**Problem description:**
Read through the entries below and copy each line where "smoothstep" turns up.

**Records supplied:**
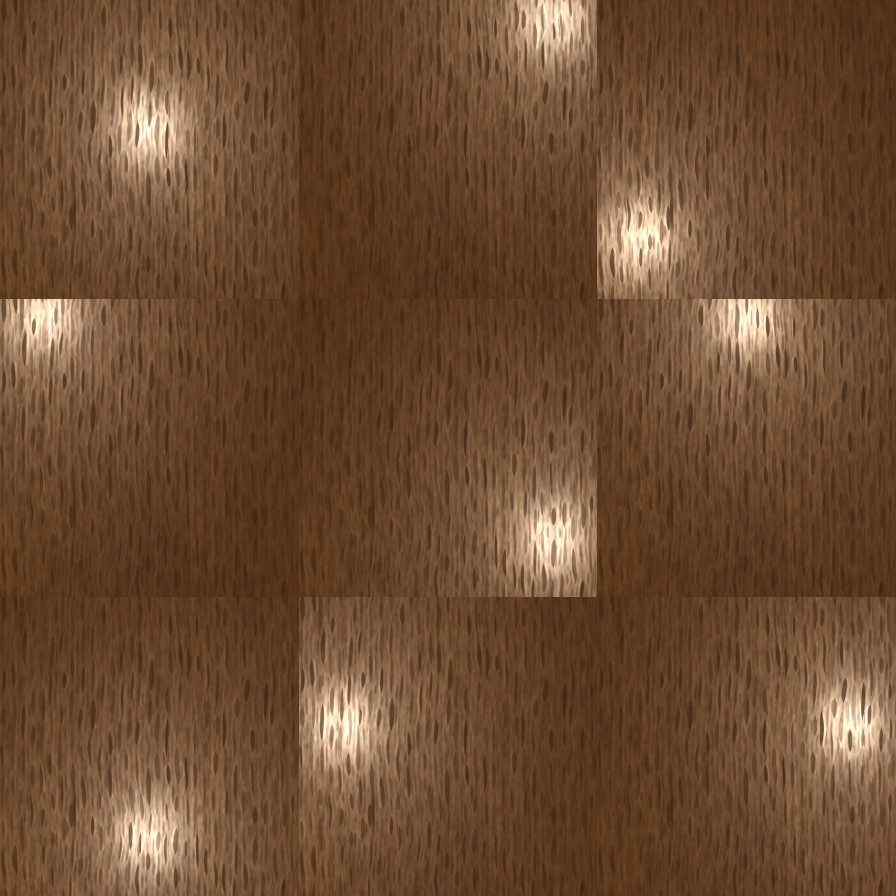
Write a Shadertoy shader that draws this texture.

```glsl
// Three by three panels of dark, open-grained wood, each lit by a glossy lamp spot in a different place.

#define TILES 3.0
#define PORE_GRID vec2(31.0, 8.0)
#define FINE_GRID vec2(58.0, 13.0)
#define PORE_WIDTH 0.25
#define WAVINESS 0.014
#define CORE_GLOSS 0.48
#define CORE_SIZE 0.11
#define WIDE_GLOSS 0.40
#define WIDE_SIZE 0.37
#define WOOD vec3(0.305, 0.178, 0.085)
#define WARM vec3(0.340, 0.198, 0.082)
#define SHEEN vec3(1.0, 0.98, 0.93)

float hash(vec2 p) {
    vec3 q = fract(p.xyx * 0.1031);
    q += dot(q, q.yzx + 33.33);
    return fract((q.x + q.y) * q.z);
}

float noise(vec2 p) {
    vec2 i = floor(p), f = fract(p);
    f = f * f * (3.0 - 2.0 * f);
    return mix(mix(hash(i), hash(i + vec2(1, 0)), f.x),
               mix(hash(i + vec2(0, 1)), hash(i + vec2(1, 1)), f.x), f.y);
}

// Tapered vertical dashes, one per cell, with columns shifted at random
float dashes(vec2 p, vec2 grid, float px) {
    vec2 q = p * grid;
    q.y += 7.0 * hash(vec2(floor(q.x), 91.0));
    vec2 cell = floor(q), f = fract(q) - 0.5;
    f.x += 0.4 * (hash(cell + 17.0) - 0.5);
    float halfLength = mix(0.22, 0.52, hash(cell + 41.0));
    float width = PORE_WIDTH * mix(0.5, 1.0, hash(cell + 67.0));
    float taper = 1.0 - pow(abs(f.y) / halfLength, 3.0);
    float soft = 0.8 * px * grid.x;
    float strength = mix(0.35, 1.0, hash(cell + 5.0));
    return strength * smoothstep(soft, -soft, abs(f.x) - width * taper);
}

// Depth of the open grain: main pores, finer pores and one long crack
float pores(vec2 p, float px) {
    float coarse = dashes(p, PORE_GRID, px);
    float fine = 0.5 * dashes(p + 3.7, FINE_GRID, px);
    float crack = smoothstep(0.005 + px, 0.003, abs(p.x - 0.245))
                * smoothstep(0.14, 0.0, abs(p.y - 0.28));
    return max(max(coarse, fine), crack);
}

// Lamp spot: each panel takes a different place of a 3 by 3 arrangement
vec2 lampPosition(vec2 panel) {
    float c = panel.x, r = panel.y;
    vec2 slot = vec2(1.0 + r + r * r + c * (2.0 + 2.0 * r + r * r),
                     2.0 * r + 2.0 * r * c + (1.0 + r) * c * c);
    return vec2(0.15, 0.20) + vec2(0.35, 0.37) * mod(slot, 3.0);
}

void mainImage(out vec4 fragColor, in vec2 fragCoord) {
    vec2 p = fragCoord / iResolution.xy * TILES;
    vec2 panel = floor(p), uv = fract(p);
    float px = TILES / iResolution.y;

    // Wavy grain coordinates, the same in every panel
    vec2 g = uv;
    g.x += WAVINESS * (noise(uv * vec2(3.0, 4.0)) - 0.5)
         + 0.5 * WAVINESS * (noise(uv * vec2(24.0, 18.0)) - 0.5);
    float pore = pores(g, px);
    float fibre = noise(g * vec2(85.0, 9.0)) * 0.6 + noise(g * vec2(150.0, 32.0)) * 0.4;
    float band = noise(g * vec2(7.0, 1.2) + 20.0);
    float speck = noise(uv * vec2(110.0, 70.0));

    // Gloss: a tight core in a wide halo, broken up by the grain
    vec2 toLamp = lampPosition(panel) - uv;
    float d2 = dot(toLamp, toLamp * vec2(1.0, 0.85));
    float core = CORE_GLOSS * exp(-d2 / (CORE_SIZE * CORE_SIZE));
    float halo = WIDE_GLOSS * exp(-sqrt(d2 + 0.006) / WIDE_SIZE);
    float gloss = (core + halo) * (0.72 + 0.4 * fibre + 0.16 * speck);

    // Pore walls that face the lamp catch a thin glint
    float side = toLamp.x < 0.0 ? -1.0 : 1.0;
    float glint = max(pores(g - vec2(side * 0.008, 0.0), px) - pore, 0.0);

    vec3 color = mix(WOOD, WARM, band) * (0.84 + 0.24 * fibre + 0.08 * speck);
    color *= 1.0 - 0.16 * pore;
    color += SHEEN * gloss * (1.0 - 0.72 * pore + 0.3 * glint);
    fragColor = vec4(clamp(color, 0.0, 1.0), 1.0);
}
```
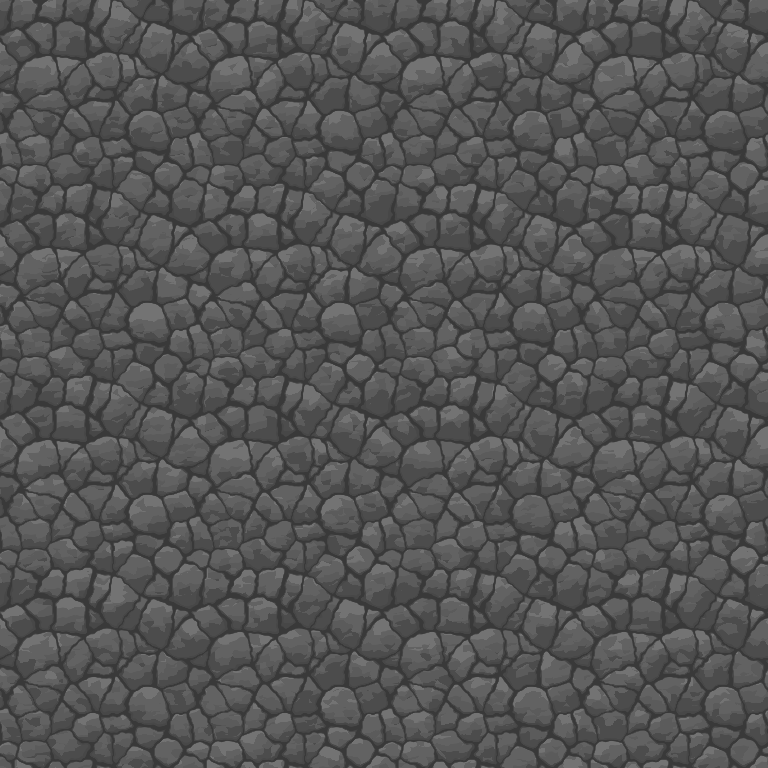
A WebGL 2 fragment shader for this texture:

```glsl
#version 300 es
precision highp float;

uniform vec2 u_resolution;
out vec4 fragColor;

const float CELLS = 28.0;       // stones across the canvas
const float LAYOUT = 7.0;       // stones before the layout repeats
const float FACET_SCALE = 2.5;  // facets per stone cell

const vec3 GAP = vec3(0.222);
const vec3 RIM = vec3(0.280);
const vec3 SHADE = vec3(0.298);
const vec3 BODY = vec3(0.358);
const vec3 BODY_LIT = vec3(0.383);
const vec3 HIGHLIGHT = vec3(0.450);

float hash(vec2 p) {
    return fract(sin(dot(p, vec2(127.1, 311.7))) * 43758.5453);
}

vec2 hash2(vec2 p) {
    return vec2(hash(p), hash(p + vec2(41.3, 17.9)));
}

// Value noise that wraps after a whole number of cells
float noise(vec2 p, float period) {
    vec2 i = floor(p), f = fract(p);
    f = f * f * (3.0 - 2.0 * f);
    vec2 a = mod(i, period), b = mod(i + 1.0, period);
    return mix(mix(hash(a), hash(vec2(b.x, a.y)), f.x),
               mix(hash(vec2(a.x, b.y)), hash(b), f.x), f.y);
}

vec2 noise2(vec2 p, float period) {
    return vec2(noise(p, period), noise(p + 3.37, period)) - 0.5;
}

// Stone centre in xy, size weight in z
vec3 stoneSite(vec2 cell, float period) {
    vec2 id = mod(cell, period);
    float size = hash(id + 73.7);
    return vec3(cell + 0.06 + 0.88 * hash2(id + 5.2), 0.42 * size * size);
}

// Weighted cells: offset from the centre in xy, rounded edge distance in z
vec3 stones(vec2 p, float period, out vec2 stoneCell) {
    vec2 base = floor(p);
    vec3 nearest = vec3(0.0);
    float best = 1e5;
    for (int y = -2; y <= 2; y++)
    for (int x = -2; x <= 2; x++) {
        vec2 cell = base + vec2(x, y);
        vec3 site = stoneSite(cell, period);
        vec2 d = site.xy - p;
        float power = dot(d, d) - site.z;
        if (power < best) {
            best = power;
            nearest = site;
            stoneCell = cell;
        }
    }
    // Soft minimum over all borders rounds the corners
    const float rounding = 0.035;
    float sum = 0.0;
    for (int y = -2; y <= 2; y++)
    for (int x = -2; x <= 2; x++) {
        vec2 cell = base + vec2(x, y);
        if (cell == stoneCell) continue;
        vec3 site = stoneSite(cell, period);
        vec2 d = site.xy - p;
        float border = (dot(d, d) - site.z - best)
                     / (2.0 * length(site.xy - nearest.xy));
        sum += exp(-border / rounding);
    }
    return vec3(p - nearest.xy, -rounding * log(sum));
}

// Random brightness of the nearest facet
float facetTone(vec2 p, float period) {
    vec2 base = floor(p);
    float best = 1e5, tone = 0.0;
    for (int y = -1; y <= 1; y++)
    for (int x = -1; x <= 1; x++) {
        vec2 cell = base + vec2(x, y);
        vec2 id = mod(cell, period);
        vec2 d = cell + hash2(id + 9.4) - p;
        float dist = dot(d, d);
        if (dist < best) {
            best = dist;
            tone = hash(id + 31.6);
        }
    }
    return tone;
}

float stepSmooth(float edge, float value, float width) {
    return smoothstep(edge - width, edge + width, value);
}

void main() {
    vec2 p = gl_FragCoord.xy / u_resolution * CELLS;
    float aa = 0.6 * CELLS / u_resolution.y;

    // Rough outlines: a broad bend plus fine chips
    vec2 chips = noise2(p * 6.0, LAYOUT * 6.0);
    vec2 warped = p + 0.22 * noise2(p * 2.0, LAYOUT * 2.0) + 0.10 * chips;

    vec2 cell;
    vec3 stone = stones(warped, LAYOUT, cell);
    float edge = stone.z;

    // Light from above, broken into flat facets
    float facet = facetTone((p + 0.14 * chips) * FACET_SCALE, CELLS * FACET_SCALE);
    float stoneTone = hash(mod(cell, CELLS) + 57.1);
    float light = 0.8 * stone.y - 0.1 * stone.x
                + 0.55 * (facet - 0.5) + 0.3 * (stoneTone - 0.5);

    vec3 color = mix(SHADE, BODY, stepSmooth(-0.20, light, 0.012));
    color = mix(color, BODY_LIT, stepSmooth(0.03, light, 0.012));
    color = mix(color, HIGHLIGHT, stepSmooth(0.40, light, 0.012));

    // Dark rim, wider below, and gaps of uneven width
    float gap = mix(0.012, 0.070, noise(p * 1.0 + 2.6, LAYOUT));
    float rim = gap + 0.042 - 0.04 * clamp(stone.y, -0.5, 0.5);
    color = mix(RIM, color, stepSmooth(rim, edge, aa * 0.6));
    color = mix(GAP, color, stepSmooth(gap, edge, aa * 0.6));

    fragColor = vec4(color, 1.0);
}
```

**Answer to this task:**
    return strength * smoothstep(soft, -soft, abs(f.x) - width * taper);
    float crack = smoothstep(0.005 + px, 0.003, abs(p.x - 0.245))
                * smoothstep(0.14, 0.0, abs(p.y - 0.28));
    return smoothstep(edge - width, edge + width, value);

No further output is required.